* [What you have to do]
Search the data below for the string "INTERVAL". Extract every line that contains it.
======== Material for the task
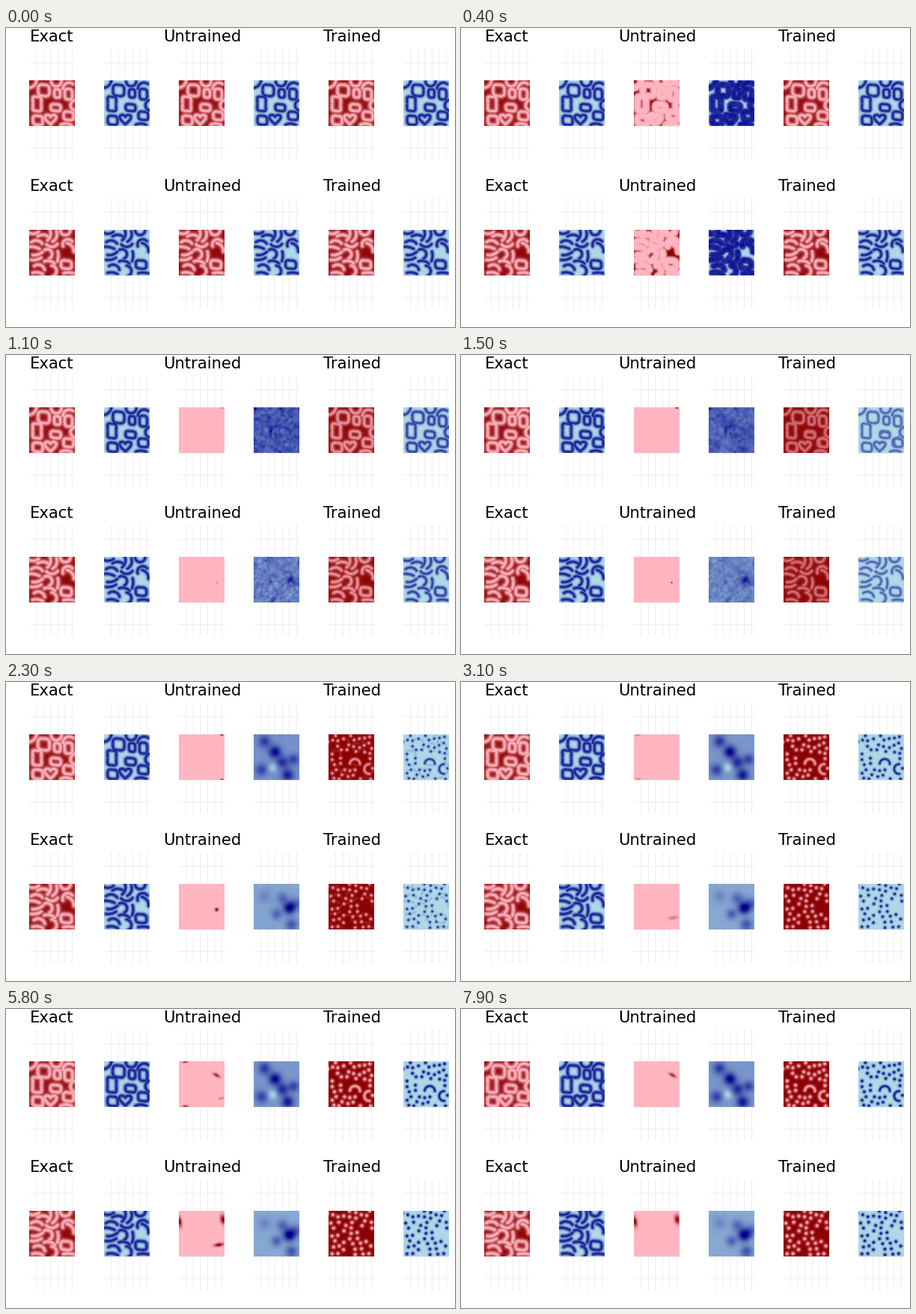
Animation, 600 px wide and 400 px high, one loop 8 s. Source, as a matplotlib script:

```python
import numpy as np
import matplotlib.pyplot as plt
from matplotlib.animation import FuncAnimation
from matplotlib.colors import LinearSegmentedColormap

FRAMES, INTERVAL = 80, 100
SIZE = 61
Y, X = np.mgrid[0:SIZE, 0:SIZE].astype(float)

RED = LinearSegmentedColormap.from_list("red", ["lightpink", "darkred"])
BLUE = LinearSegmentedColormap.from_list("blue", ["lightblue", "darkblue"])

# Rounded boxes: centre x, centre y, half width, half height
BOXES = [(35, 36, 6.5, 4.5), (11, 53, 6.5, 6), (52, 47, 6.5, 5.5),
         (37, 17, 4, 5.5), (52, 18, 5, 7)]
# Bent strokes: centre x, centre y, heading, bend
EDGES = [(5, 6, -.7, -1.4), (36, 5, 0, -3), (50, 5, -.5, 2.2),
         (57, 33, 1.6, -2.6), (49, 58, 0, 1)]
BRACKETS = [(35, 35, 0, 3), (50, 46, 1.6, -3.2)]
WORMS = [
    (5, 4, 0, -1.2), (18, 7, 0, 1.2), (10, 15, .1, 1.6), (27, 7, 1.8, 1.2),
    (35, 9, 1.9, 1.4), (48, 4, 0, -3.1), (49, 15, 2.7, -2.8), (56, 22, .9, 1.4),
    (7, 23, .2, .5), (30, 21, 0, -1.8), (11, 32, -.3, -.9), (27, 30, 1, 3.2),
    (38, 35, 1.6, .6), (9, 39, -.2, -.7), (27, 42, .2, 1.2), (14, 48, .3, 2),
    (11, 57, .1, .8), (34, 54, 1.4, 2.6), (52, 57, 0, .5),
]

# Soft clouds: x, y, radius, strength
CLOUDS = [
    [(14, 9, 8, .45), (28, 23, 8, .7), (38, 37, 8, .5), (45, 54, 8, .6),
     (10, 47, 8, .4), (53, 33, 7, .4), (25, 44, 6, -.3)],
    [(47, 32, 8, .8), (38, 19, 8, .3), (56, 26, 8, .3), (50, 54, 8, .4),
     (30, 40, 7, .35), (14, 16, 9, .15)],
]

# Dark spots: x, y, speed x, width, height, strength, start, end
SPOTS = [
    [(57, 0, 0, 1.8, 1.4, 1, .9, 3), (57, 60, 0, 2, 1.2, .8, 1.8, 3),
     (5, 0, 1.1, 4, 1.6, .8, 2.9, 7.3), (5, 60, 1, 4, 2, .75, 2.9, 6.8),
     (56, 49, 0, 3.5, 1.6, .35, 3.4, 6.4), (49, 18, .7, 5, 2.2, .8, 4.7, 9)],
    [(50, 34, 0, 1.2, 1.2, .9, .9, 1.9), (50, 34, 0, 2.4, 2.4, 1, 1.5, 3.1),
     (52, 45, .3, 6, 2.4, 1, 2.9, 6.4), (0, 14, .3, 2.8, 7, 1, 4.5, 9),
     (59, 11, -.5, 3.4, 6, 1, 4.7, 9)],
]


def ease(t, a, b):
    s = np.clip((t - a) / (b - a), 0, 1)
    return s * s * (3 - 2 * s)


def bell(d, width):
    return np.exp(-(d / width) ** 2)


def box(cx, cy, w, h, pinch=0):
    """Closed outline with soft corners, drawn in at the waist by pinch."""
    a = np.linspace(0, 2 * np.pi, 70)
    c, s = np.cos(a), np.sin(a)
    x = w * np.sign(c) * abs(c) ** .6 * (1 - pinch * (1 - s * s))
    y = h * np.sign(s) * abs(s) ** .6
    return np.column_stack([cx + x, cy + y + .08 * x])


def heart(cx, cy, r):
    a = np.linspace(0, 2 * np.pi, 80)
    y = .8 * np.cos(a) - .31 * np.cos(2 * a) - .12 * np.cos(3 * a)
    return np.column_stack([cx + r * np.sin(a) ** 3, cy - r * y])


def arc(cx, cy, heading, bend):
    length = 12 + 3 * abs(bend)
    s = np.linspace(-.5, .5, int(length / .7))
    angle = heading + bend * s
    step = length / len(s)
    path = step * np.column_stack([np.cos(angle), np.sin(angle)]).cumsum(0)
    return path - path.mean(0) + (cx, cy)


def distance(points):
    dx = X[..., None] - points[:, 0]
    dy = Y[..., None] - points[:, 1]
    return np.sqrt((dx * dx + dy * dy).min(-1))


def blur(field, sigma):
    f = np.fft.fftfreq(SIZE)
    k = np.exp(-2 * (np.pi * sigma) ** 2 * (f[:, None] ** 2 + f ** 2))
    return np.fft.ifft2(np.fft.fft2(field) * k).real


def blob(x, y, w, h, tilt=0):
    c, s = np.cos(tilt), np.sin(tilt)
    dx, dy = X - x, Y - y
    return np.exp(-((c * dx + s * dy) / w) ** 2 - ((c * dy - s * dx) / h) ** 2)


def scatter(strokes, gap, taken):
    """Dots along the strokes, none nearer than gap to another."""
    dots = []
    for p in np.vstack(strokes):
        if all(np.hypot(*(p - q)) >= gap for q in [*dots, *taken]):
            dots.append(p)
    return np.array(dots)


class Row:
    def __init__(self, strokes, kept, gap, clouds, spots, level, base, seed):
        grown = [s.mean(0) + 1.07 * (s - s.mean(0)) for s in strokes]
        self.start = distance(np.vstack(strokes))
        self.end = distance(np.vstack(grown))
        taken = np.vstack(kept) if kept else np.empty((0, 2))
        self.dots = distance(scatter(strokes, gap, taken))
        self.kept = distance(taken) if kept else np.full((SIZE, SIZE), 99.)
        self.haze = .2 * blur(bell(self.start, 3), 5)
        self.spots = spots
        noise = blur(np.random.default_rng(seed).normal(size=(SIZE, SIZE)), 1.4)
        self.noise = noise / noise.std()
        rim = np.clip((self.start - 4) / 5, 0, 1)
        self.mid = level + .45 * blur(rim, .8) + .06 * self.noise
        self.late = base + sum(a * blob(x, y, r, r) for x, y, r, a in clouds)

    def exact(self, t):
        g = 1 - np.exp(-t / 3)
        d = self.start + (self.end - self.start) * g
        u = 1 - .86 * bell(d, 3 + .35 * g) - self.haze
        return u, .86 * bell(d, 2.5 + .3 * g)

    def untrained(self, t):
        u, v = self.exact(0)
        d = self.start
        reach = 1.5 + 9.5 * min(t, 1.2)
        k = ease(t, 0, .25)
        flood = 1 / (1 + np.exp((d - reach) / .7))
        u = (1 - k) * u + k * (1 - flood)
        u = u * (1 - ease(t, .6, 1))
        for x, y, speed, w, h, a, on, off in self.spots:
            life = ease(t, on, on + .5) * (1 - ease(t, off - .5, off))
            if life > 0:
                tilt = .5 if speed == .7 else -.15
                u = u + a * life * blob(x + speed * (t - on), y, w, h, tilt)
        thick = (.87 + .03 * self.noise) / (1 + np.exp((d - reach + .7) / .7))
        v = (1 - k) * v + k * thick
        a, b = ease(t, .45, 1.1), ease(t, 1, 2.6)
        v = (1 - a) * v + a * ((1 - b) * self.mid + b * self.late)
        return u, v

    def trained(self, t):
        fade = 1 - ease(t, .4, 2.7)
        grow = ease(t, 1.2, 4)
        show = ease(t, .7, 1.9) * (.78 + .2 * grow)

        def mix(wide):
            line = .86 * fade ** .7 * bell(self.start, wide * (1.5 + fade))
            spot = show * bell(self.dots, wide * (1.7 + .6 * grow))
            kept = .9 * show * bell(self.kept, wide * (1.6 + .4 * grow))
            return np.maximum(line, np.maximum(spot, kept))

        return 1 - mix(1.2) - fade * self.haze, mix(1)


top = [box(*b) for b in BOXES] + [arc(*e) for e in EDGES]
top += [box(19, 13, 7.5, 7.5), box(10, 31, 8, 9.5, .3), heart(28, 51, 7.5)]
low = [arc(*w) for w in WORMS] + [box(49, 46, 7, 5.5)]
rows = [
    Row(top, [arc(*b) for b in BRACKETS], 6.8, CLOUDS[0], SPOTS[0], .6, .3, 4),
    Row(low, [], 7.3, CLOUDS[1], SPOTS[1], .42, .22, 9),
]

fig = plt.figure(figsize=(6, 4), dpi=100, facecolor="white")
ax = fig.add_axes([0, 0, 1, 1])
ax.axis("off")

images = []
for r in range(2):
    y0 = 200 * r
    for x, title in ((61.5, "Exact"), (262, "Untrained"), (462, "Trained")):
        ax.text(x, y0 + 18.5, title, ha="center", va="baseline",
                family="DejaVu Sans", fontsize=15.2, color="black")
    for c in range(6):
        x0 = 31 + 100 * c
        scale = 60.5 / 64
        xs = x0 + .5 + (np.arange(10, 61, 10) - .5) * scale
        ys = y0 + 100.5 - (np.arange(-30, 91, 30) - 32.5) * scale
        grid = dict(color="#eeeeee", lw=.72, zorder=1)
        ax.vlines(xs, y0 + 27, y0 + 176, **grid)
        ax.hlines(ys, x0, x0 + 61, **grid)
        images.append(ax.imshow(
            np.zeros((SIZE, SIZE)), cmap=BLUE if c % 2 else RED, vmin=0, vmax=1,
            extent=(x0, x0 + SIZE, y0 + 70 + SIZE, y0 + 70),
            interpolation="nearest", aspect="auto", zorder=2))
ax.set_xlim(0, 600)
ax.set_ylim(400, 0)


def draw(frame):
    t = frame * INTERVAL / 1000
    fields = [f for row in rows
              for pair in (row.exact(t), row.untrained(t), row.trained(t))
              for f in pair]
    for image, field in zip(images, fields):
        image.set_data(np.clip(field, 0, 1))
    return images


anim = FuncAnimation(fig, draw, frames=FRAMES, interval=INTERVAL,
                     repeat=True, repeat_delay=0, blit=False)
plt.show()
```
================
* [Answer space]
FRAMES, INTERVAL = 80, 100
    t = frame * INTERVAL / 1000
anim = FuncAnimation(fig, draw, frames=FRAMES, interval=INTERVAL,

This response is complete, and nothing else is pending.